Give again, character for character, the lines that lie between the first line of the material and the line with "currentColor; stroke: var(--ink); stroke-width: 5;", inclusive. Omit pictures.
**** Record set
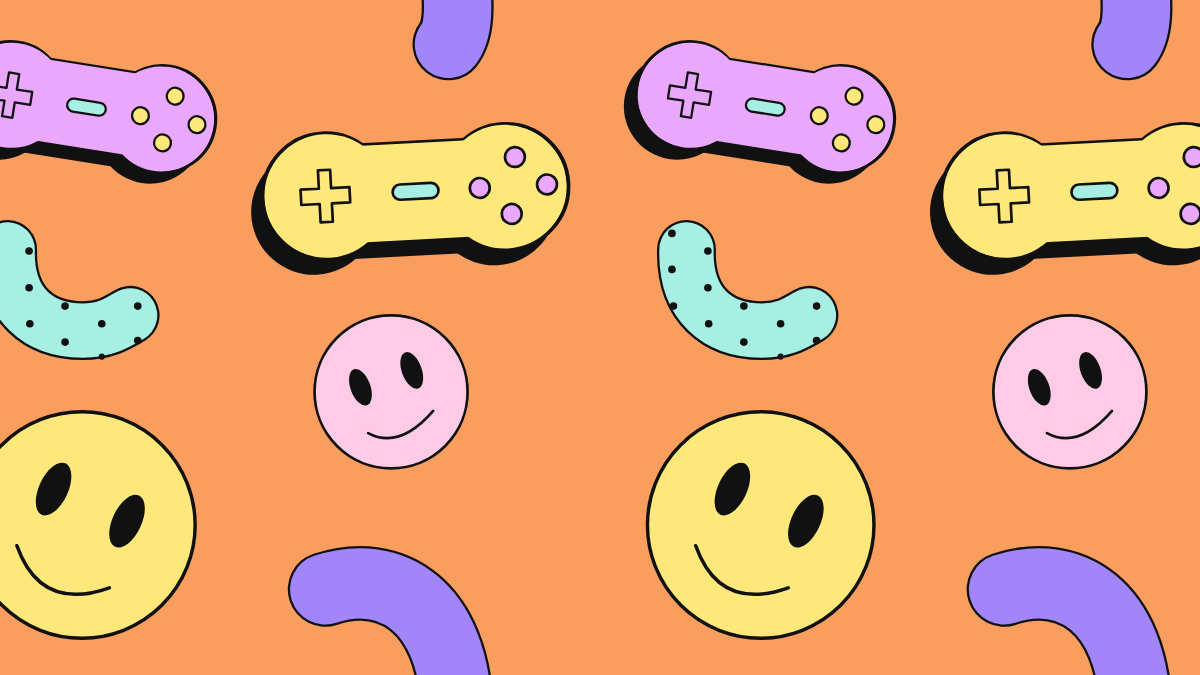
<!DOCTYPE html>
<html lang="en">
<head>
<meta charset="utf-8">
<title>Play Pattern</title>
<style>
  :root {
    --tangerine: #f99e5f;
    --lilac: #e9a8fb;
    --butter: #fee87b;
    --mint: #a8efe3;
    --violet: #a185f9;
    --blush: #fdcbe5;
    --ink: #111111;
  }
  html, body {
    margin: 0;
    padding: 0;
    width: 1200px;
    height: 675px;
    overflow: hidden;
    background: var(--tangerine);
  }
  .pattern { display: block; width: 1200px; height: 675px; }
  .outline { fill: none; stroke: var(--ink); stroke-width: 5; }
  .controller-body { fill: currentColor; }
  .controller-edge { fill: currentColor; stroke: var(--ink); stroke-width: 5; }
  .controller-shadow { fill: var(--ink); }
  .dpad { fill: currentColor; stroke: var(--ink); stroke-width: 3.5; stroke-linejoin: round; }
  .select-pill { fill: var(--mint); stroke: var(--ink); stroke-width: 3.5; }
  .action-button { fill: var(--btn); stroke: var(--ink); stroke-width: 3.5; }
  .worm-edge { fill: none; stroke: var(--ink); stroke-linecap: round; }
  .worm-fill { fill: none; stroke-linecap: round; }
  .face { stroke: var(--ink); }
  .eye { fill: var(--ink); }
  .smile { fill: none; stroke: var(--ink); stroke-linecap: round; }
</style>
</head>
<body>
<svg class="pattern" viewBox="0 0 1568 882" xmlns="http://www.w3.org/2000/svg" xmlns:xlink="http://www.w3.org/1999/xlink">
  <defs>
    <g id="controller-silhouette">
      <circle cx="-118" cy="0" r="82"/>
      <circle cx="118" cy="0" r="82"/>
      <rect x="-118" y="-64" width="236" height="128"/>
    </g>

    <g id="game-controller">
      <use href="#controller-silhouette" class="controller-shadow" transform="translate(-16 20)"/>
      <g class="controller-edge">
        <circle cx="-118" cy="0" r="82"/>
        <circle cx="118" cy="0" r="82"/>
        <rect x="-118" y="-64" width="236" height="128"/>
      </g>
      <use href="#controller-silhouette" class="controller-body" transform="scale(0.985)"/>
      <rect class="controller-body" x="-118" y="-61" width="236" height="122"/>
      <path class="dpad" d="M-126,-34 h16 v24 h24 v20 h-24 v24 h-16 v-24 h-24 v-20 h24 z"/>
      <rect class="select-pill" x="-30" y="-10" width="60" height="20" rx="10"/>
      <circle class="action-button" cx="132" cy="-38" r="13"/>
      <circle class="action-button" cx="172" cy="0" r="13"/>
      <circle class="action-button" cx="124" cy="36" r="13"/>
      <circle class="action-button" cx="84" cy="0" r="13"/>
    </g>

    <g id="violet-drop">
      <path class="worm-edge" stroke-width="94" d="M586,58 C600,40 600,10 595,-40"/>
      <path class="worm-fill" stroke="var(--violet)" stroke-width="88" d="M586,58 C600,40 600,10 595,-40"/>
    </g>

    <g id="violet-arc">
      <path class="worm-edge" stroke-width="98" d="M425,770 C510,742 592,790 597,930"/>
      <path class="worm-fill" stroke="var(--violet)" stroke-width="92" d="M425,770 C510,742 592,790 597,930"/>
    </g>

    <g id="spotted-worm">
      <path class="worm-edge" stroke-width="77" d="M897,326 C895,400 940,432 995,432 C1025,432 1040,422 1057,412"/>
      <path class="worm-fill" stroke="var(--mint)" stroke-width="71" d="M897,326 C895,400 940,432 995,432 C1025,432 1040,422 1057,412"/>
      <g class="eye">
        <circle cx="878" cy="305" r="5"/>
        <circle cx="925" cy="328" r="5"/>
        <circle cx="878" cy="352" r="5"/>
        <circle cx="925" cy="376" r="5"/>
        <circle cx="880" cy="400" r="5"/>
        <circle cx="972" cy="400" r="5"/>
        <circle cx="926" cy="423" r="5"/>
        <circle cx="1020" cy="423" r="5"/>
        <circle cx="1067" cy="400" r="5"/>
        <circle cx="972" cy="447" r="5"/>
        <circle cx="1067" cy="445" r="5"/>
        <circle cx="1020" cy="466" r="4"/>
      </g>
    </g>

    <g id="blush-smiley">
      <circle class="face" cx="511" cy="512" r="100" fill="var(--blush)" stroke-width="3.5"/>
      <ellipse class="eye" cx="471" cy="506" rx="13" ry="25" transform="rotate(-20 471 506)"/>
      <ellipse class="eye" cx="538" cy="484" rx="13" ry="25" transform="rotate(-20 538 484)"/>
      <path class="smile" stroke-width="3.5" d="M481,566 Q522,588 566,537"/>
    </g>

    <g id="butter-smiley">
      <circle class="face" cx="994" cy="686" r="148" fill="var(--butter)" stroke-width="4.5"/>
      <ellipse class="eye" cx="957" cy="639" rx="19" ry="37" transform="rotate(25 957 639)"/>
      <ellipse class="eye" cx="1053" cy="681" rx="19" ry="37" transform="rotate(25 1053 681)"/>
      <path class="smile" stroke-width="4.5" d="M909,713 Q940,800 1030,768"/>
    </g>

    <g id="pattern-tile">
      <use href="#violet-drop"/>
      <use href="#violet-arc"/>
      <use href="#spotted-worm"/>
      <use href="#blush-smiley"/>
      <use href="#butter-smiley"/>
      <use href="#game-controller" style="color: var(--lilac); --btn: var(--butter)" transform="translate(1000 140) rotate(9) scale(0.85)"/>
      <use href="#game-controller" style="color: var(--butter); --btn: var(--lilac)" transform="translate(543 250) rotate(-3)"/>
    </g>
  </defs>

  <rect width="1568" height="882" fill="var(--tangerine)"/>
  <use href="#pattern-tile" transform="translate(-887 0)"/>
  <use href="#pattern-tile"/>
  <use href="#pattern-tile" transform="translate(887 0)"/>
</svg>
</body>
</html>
********
Solution below →
<!DOCTYPE html>
<html lang="en">
<head>
<meta charset="utf-8">
<title>Play Pattern</title>
<style>
  :root {
    --tangerine: #f99e5f;
    --lilac: #e9a8fb;
    --butter: #fee87b;
    --mint: #a8efe3;
    --violet: #a185f9;
    --blush: #fdcbe5;
    --ink: #111111;
  }
  html, body {
    margin: 0;
    padding: 0;
    width: 1200px;
    height: 675px;
    overflow: hidden;
    background: var(--tangerine);
  }
  .pattern { display: block; width: 1200px; height: 675px; }
  .outline { fill: none; stroke: var(--ink); stroke-width: 5; }
  .controller-body { fill: currentColor; }
  .controller-edge { fill: currentColor; stroke: var(--ink); stroke-width: 5; }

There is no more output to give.